ECB’s Schnabel: Current Lockdown Less Harmful to Economy Than First One

3 November 2020

By David Barwick – FRANKFURT (EconoStream) – The economic fallout from the second wave of the pandemic shouldn’t be as severe as the first time around, European Central Bank Executive Board member Isabel Schnabel said Tuesday.

In an interview with German business daily Handelsblatt, a text of which the ECB made available, Schnabel was noncommittal on the subject of making flexibility a hallmark of other ECB asset purchase programmes, and left the door open to a renewed interest rate cut.
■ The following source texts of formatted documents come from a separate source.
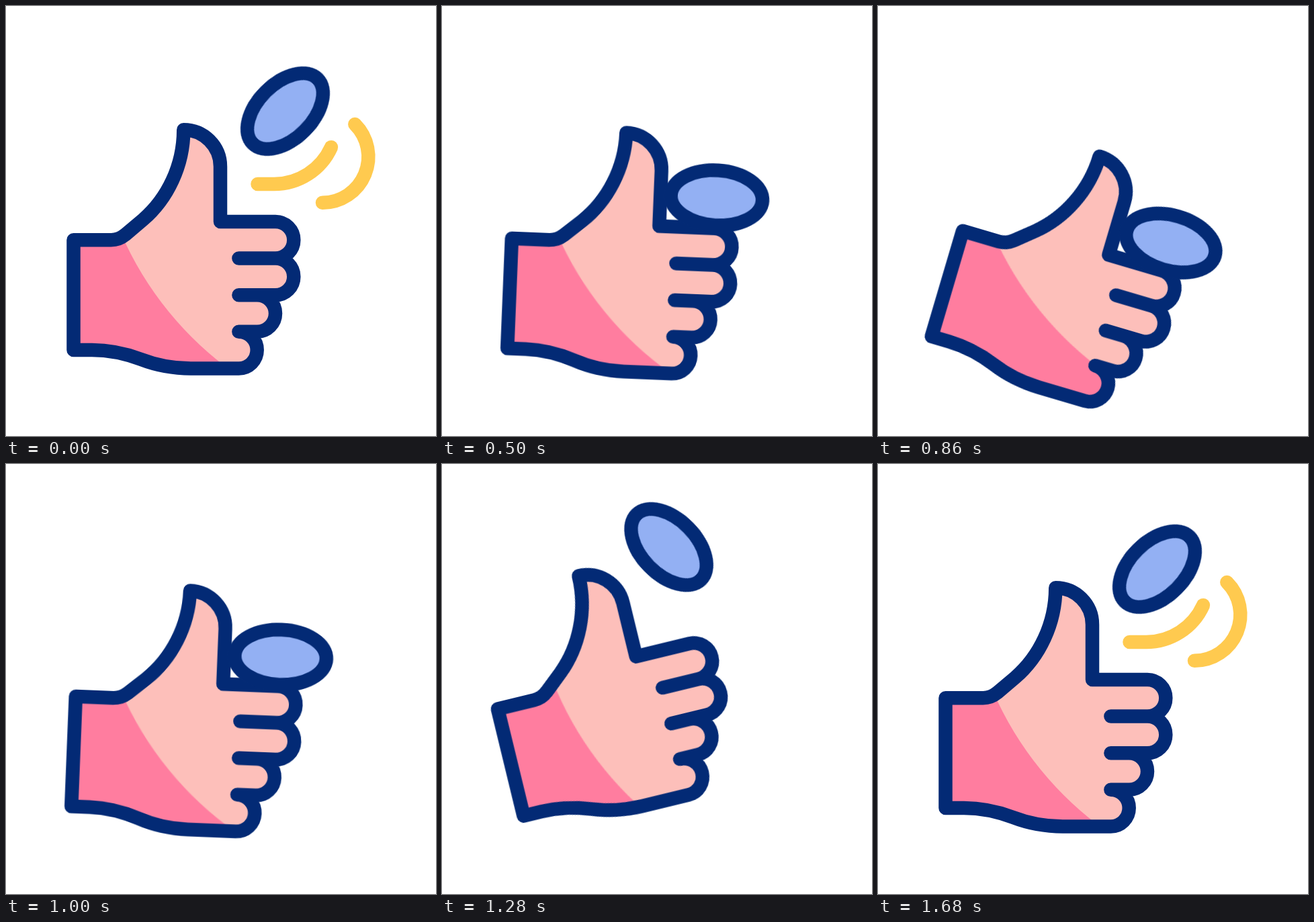
Animation, 640 px wide and 640 px high, one loop 2.4 s. Source, as an HTML page:

```html
<!DOCTYPE html>
<html lang="en">
<head>
<meta charset="utf-8">
<title>Coin toss</title>
<style>
  html, body { margin: 0; width: 100%; height: 100%; overflow: hidden; background: #fff; }
  svg { display: block; width: 100vw; height: 100vh; }

  .line { fill: none; stroke: #032a75; stroke-width: 20.5; stroke-linecap: round; stroke-linejoin: round; }
  .skin { fill: #fdbfba; }
  .shade { fill: #ff7d9f; }
  .coin { fill: #93b0f3; }
  .trail { fill: none; stroke: #ffca4f; stroke-width: 20.5; stroke-linecap: round; stroke-dasharray: 100 300; }

  .hand, .still, .x, .y, .coin, .trail {
    animation: 2.4s cubic-bezier(.333, 0, .667, 1) infinite;
  }
  .hand, .still { transform-origin: 160px 430px; }
  .hand { animation-name: swing; }
  .still { animation-name: unswing; }
  .x { animation-name: drift; }
  .y { animation-name: toss; }
  .coin { animation-name: spin; }
  .near { animation-name: near, near-show; animation-timing-function: cubic-bezier(.333, 0, .667, 1), step-end; }
  .far { animation-name: far, far-show; animation-timing-function: cubic-bezier(.333, 0, .667, 1), step-end; }

  @keyframes swing {
    0%, 16.667% { transform: rotate(0deg); }
    34.72% { transform: rotate(17deg); }
    49.58%, 51.04% { transform: rotate(-15.3deg); }
    62.5%, 100% { transform: rotate(0deg); }
  }
  /* cancels swing so the shadow edge stays in place */
  @keyframes unswing {
    0%, 16.667% { transform: rotate(0deg); }
    34.72% { transform: rotate(-17deg); }
    49.58%, 51.04% { transform: rotate(15.3deg); }
    62.5%, 100% { transform: rotate(0deg); }
  }
  @keyframes drift {
    0% { transform: translateX(415.5px); }
    14.17%, 47.21% { transform: translateX(402.7px); }
    58.54% { transform: translateX(406.5px); }
    69.46%, 100% { transform: translateX(415.5px); }
  }
  @keyframes toss {
    0% { transform: translateY(156.5px); }
    4.17% { transform: translateY(134px); }
    22.21%, 47.21% { transform: translateY(277.8px); }
    58.54% { transform: translateY(94.7px); }
    69.46%, 100% { transform: translateY(156.5px); }
  }
  @keyframes spin {
    0% { transform: rotate(-45deg); }
    22.21%, 47.21% { transform: rotate(-180deg); }
    69.46%, 100% { transform: rotate(135deg); }
  }
  @keyframes near {
    0%, 2.78% { stroke-dashoffset: 0; }
    13.89%, 30% { stroke-dashoffset: -100; }
    30.01%, 54.17% { stroke-dashoffset: 100; }
    65.33%, 100% { stroke-dashoffset: 0; }
  }
  @keyframes near-show {
    0% { opacity: 1; }
    13.89% { opacity: 0; }
    54.2%, 100% { opacity: 1; }
  }
  @keyframes far {
    0% { stroke-dashoffset: 0; }
    11.11%, 30% { stroke-dashoffset: -100; }
    30.01%, 57.21% { stroke-dashoffset: 100; }
    69.46%, 100% { stroke-dashoffset: 0; }
  }
  @keyframes far-show {
    0% { opacity: 1; }
    11.11% { opacity: 0; }
    57.25%, 100% { opacity: 1; }
  }
</style>
</head>
<body>
<svg viewBox="0 0 640 640">
  <defs>
    <path id="fist" d="M264.3 184.2A54.7 54.7 0 0 1 319 238.9V321H401
      a27.3 27.3 0 0 1 0 54.6H346.4H401
      a27.3 27.3 0 0 1 0 54.6H346.4H373.7
      a27.3 27.3 0 0 1 0 54.6H346.4
      a27.3 27.3 0 0 1 0 54.6H275
      C246 539.4 222 534 200.5 525.7C177 517 153 512 128 512
      H100.5V348.2H156.5Q168 348.2 178 340L204 318
      C240 287 264.3 238 264.3 184.2Z"/>
    <clipPath id="inside"><use href="#fist"/></clipPath>
  </defs>

  <path class="trail near" pathLength="100" d="M374.5 265H399A93.2 93.2 0 0 0 484 210.2"/>
  <path class="trail far" pathLength="100" d="M471 292.7A68.3 68.3 0 0 0 519.3 176.1"/>

  <g class="hand">
    <use class="skin" href="#fist"/>
    <g clip-path="url(#inside)">
      <path class="shade still" d="M151 292L171 338A500 500 0 0 0 342 548L383 577V640H0V292Z"/>
    </g>
    <use class="line" href="#fist"/>
    <g class="x"><g class="y">
      <ellipse class="line coin" rx="68.3" ry="41" style="fill:#93b0f3"/>
    </g></g>
  </g>
</svg>
</body>
</html>
```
With respect to the impact of the lockdown on output, ‘the effects are likely to be less pronounced this time, because the lockdown is more targeted’, she said. ‘It is a hard blow to the services sector, but manufacturing is not being shut down and is benefiting from China’s strong recovery.’

The third quarter was ‘surprisingly good’, while the current quarter ‘will likely see a marked decline in growth’, she said.

Asked if the ECB’s pandemic emergency purchase programme (PEPP) would need to continue for as long as the pandemic depresses inflation, Schnabel said that once the crisis is over, the ECB would have to ‘fall back on our regular toolbox’ in pursuing price stability. ‘But we’re still a long way off from that’, she added.

Schnabel was careful to distinguish between what she called the ‘net purchase phase’ of the PEPP, when the ECB is accumulating assets on balance, and the reinvestment phase, when maturing securities are only replaced, maintaining the volume of the portfolio.

‘I can imagine that the long-term effects would be taken into account when determining the length of the reinvestment phase, for example’, she said.

As to applying the PEPP’s flexibility to other asset purchase programmes, Schnabel said merely that the Governing Council had not discussed this. In contrast, Executive Board member Yves Mersch in a speech on Monday had been more categorical, suggesting that the PEPP’s flexibility was necessarily unique and that the Asset Purchase Programmes (APP) ‘will also not inherit the features of the PEPP.’

Further cutting the ECB’s deposit facility rate, now at -0.5%, ‘would be possible without reaching the point at which it no longer works or even causes harm’, she said. The Council has made no decisions about this, however, she said.

Schnabel’s view aligns with that of Bundesbank President Jens Weidmann, who a month ago said that the Council considers the so-called reverse rate not to have been reached yet and that ‘[f]urther interest rate cuts are thus possible’.

In contrast, Chief Economist Philip Lane last month indicated a reluctance to take interest rates further into negative territory. The shock from the pandemic should be mainly temporary and the impact on output ‘mostly gone by 2022’, whereas ‘[a]ny interest rate cut typically lasts for a long time’ because the entire yield curve shifts in response, he argued.

However, while favouring asset purchases as more effective, Lane too left the possibility of a conventional move on the table: ‘The value of a rate cut is still there and we look at it all the time,’ he said. ‘It’s perpetually looked at. We reject the idea that we are at the lower bound. ‘

In other comments, Schnabel professed concern about a tightening by banks of credit standards. ‘We are keeping a close eye on that’, she said. ‘The economic downturn must not be further exacerbated by the banking sector.’